NFL Flex Schedule Changes Phelps Edelman's Mark Hass Leaving In July Orioles Launch License Plate Auction WME Signs LeBron For Entertainment Work Fox Introduces Buck, Norman As Golf Announcers Castrol Renews NFL Sponsorship Boston Marathon Participation Most Since '96 Wrigley Field Celebrates 100 Years
SBD/Jan. 17, 2011/Sports in SocietyPrint All
With the floods this month in the Australian state of Queensland "generating headlines globally," top tennis players and Australian Open officials organized "Rally for Relief," which took place yesterday at Rod Laver Arena, according to Christopher Clarey of the N.Y. TIMES. Images of "flooded homes and despair in Queensland" appeared on the video screens above the court "in a space usually reserved for Hawkeye replays or flashy groundstrokes." Kim Clijsters said of the floods, "I think we've all been very shocked and surprised by a lot of the images." Tennis and humanitarianism "have long been intertwined, with meaningful charity work being done through the decades." But "what separates this latest generation -- the most collegial and civic-minded in the sport's recent history -- is its ability to react magnanimously and collectively in a hurry." This is "fast becoming a habit and a good one." Ahead of last year's Australian Open, Roger Federer was the "driving force behind organizing" an exhibition for Haiti earthquake relief. What "distinguishes this group of leading players is not just a gesture like the one Sunday, but the spirit that prevails." Federer and Rafael Nadal "continue to set aside their rivalry for good causes and sometimes leverage it for good causes, too," as they "played back-to-back exhibition matches last month for their respective foundations in Zurich and Madrid" (N.Y. TIMES, 1/17). In Sydney, Emma Quayle notes "more than 15,000 people" watched Federer, Nadal, Clijsters, Lleyton Hewitt, Andy Murray, Justine Henin, Ana Ivanovic and others warm up for the Australian Open with a "light-hearted, miked-up hit." Novak Djokovic "invaded the media box and pinched a photographer's camera to test out his skills, and Andy Roddick recruited a referee to take his place on court." About $750,000 was "raised for flood victims on the day and was matched by Queensland Energy Resources." That is "sure to rise further as several players auction shirts, racquets and other memorabilia." Australia native Sam Stosur "will donate $500 for each ace she serves in the Open," and the ATP World Tour and WTA "will contribute $10 for each ace served in the summer tournaments" (SYDNEY MORNING HERALD, 1/17).
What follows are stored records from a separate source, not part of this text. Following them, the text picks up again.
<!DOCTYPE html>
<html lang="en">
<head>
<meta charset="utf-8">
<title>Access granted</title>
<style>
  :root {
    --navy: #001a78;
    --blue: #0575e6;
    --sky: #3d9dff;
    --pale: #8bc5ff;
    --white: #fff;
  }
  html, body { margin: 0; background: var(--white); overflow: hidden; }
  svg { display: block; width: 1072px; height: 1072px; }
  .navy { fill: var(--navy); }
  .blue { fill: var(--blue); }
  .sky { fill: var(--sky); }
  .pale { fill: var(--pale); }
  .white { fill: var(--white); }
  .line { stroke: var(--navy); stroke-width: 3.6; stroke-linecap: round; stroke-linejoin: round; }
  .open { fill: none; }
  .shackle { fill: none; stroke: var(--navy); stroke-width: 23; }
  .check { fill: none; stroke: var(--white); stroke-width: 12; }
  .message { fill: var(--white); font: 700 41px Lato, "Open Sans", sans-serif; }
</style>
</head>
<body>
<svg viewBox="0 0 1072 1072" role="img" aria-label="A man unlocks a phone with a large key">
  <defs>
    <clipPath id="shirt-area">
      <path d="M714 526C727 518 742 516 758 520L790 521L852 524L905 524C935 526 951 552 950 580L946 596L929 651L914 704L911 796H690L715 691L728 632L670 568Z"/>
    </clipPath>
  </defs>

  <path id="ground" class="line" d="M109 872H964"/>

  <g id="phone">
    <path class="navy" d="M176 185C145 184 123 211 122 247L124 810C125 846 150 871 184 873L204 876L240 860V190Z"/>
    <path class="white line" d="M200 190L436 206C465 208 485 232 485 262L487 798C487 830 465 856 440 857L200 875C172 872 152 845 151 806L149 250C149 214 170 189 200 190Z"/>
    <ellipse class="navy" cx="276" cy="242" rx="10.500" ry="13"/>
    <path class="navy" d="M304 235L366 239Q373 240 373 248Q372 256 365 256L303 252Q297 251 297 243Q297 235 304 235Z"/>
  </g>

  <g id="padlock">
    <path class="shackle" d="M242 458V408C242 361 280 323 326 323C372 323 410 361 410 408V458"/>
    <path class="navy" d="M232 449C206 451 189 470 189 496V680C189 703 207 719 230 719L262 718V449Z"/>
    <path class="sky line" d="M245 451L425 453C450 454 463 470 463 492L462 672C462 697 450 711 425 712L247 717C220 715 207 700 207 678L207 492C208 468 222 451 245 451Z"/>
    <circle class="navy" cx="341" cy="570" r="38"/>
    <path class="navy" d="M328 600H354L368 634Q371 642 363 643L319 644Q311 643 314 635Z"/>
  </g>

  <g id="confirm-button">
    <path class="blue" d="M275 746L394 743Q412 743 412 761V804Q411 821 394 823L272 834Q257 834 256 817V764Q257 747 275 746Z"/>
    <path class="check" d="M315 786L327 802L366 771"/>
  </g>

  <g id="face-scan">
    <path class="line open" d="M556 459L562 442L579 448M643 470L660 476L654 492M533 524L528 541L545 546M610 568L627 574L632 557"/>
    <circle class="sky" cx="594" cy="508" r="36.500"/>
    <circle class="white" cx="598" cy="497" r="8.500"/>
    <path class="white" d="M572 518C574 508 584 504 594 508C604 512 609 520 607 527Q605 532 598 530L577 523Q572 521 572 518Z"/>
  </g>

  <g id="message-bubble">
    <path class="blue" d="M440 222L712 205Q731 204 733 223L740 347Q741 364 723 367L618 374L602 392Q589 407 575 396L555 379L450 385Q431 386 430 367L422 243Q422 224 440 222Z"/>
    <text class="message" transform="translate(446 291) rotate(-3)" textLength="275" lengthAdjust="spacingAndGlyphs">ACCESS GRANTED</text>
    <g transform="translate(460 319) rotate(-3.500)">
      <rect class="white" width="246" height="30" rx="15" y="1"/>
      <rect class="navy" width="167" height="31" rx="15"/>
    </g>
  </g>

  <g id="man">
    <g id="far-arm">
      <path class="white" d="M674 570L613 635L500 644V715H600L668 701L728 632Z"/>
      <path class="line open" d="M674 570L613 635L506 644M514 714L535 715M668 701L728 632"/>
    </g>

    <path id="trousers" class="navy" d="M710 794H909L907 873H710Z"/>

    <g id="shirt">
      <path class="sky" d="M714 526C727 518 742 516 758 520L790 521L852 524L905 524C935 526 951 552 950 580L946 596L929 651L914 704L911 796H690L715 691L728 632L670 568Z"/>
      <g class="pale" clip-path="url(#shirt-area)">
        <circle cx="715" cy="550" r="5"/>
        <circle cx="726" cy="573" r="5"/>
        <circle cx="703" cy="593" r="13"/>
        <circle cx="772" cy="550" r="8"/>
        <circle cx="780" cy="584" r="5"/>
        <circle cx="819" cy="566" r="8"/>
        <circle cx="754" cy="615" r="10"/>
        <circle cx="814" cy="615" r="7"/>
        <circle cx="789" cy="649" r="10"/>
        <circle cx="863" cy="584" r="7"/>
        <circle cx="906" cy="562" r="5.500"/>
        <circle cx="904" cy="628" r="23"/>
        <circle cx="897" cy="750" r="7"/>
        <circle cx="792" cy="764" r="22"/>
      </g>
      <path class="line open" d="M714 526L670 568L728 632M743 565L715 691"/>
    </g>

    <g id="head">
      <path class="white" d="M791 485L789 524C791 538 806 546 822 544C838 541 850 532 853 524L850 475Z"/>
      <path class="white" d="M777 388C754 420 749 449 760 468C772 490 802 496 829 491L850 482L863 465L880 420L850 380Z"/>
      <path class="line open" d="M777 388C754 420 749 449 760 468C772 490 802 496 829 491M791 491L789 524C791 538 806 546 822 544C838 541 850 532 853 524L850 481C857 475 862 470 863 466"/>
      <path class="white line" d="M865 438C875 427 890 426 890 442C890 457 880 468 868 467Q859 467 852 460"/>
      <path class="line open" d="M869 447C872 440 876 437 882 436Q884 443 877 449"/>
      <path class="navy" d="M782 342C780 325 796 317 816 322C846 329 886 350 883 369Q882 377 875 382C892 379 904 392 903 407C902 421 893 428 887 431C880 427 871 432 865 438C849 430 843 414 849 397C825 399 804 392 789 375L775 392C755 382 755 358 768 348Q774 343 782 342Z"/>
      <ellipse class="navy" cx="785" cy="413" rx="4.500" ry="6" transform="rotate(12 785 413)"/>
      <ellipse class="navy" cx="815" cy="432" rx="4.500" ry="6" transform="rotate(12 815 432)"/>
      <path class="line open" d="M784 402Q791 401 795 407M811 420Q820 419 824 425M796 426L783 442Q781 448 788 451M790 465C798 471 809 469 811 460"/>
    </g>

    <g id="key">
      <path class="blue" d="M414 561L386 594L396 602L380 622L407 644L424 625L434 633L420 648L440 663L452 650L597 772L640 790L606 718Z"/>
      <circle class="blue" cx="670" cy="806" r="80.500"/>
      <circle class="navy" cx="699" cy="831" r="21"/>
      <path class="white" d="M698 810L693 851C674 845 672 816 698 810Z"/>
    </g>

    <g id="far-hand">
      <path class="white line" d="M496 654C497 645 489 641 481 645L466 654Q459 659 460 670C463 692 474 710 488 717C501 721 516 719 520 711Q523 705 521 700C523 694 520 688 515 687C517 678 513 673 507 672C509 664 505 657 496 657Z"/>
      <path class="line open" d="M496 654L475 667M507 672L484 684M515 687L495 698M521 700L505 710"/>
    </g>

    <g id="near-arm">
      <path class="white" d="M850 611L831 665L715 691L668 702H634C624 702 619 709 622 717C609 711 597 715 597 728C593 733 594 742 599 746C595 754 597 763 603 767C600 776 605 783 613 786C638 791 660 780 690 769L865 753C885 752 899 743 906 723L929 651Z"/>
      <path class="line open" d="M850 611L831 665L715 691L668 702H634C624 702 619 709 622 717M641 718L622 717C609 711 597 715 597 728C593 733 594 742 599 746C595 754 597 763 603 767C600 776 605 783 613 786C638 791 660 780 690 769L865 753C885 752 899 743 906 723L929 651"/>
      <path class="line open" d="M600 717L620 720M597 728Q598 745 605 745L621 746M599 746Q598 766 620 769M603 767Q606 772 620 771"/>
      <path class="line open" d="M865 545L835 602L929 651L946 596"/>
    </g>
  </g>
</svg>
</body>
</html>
BOGUT DOING HIS PART: In Milwaukee, Charles Gardner reported Bucks C Andrew Bogut "wants to help the people of his native Australia after massive flooding destroyed communities in Queensland." He is "offering an NBA 'dream package' to be auctioned off on eBay, with all proceeds from the auction to go to the Premier's Disaster Relief Fund." Bogut "will provide expenses for four fans -- from anywhere in the world -- to fly to Milwaukee via Los Angeles for a week of sightseeing, game tickets and accommodations." The package will include "four tickets to a Lakers game in Los Angeles, four courtside seats to a Bucks game at the Bradley Center and a dinner for four with Bogut at one of his favorite Milwaukee restaurants" (JSONLINE.com, 1/15). The AP noted Bogut also is "giving away autographed jerseys, game worn shoes and other memorabilia" (AP, 1/14).
ALL HANDS ON DECK: BLOOMBERG NEWS' Sarah McDonald reported Lance Armstrong and the other 132 riders competing in this week's Tour Down Under are "doing their bit" for flood relief. Race organizers said that all of the almost US$16,000 in individual prize money from Saturday's Cancer Council Classic race "will be donated to the appeal." The Australian Football League also is "considering a number of proposals to assist with the relief effort, including an All-Stars match," and Football Federation Australia donated US$99,513 to the relief effort. The FFA said that it "will use matches next weekend to help raise more relief funds" (BLOOMBERG NEWS, 1/16).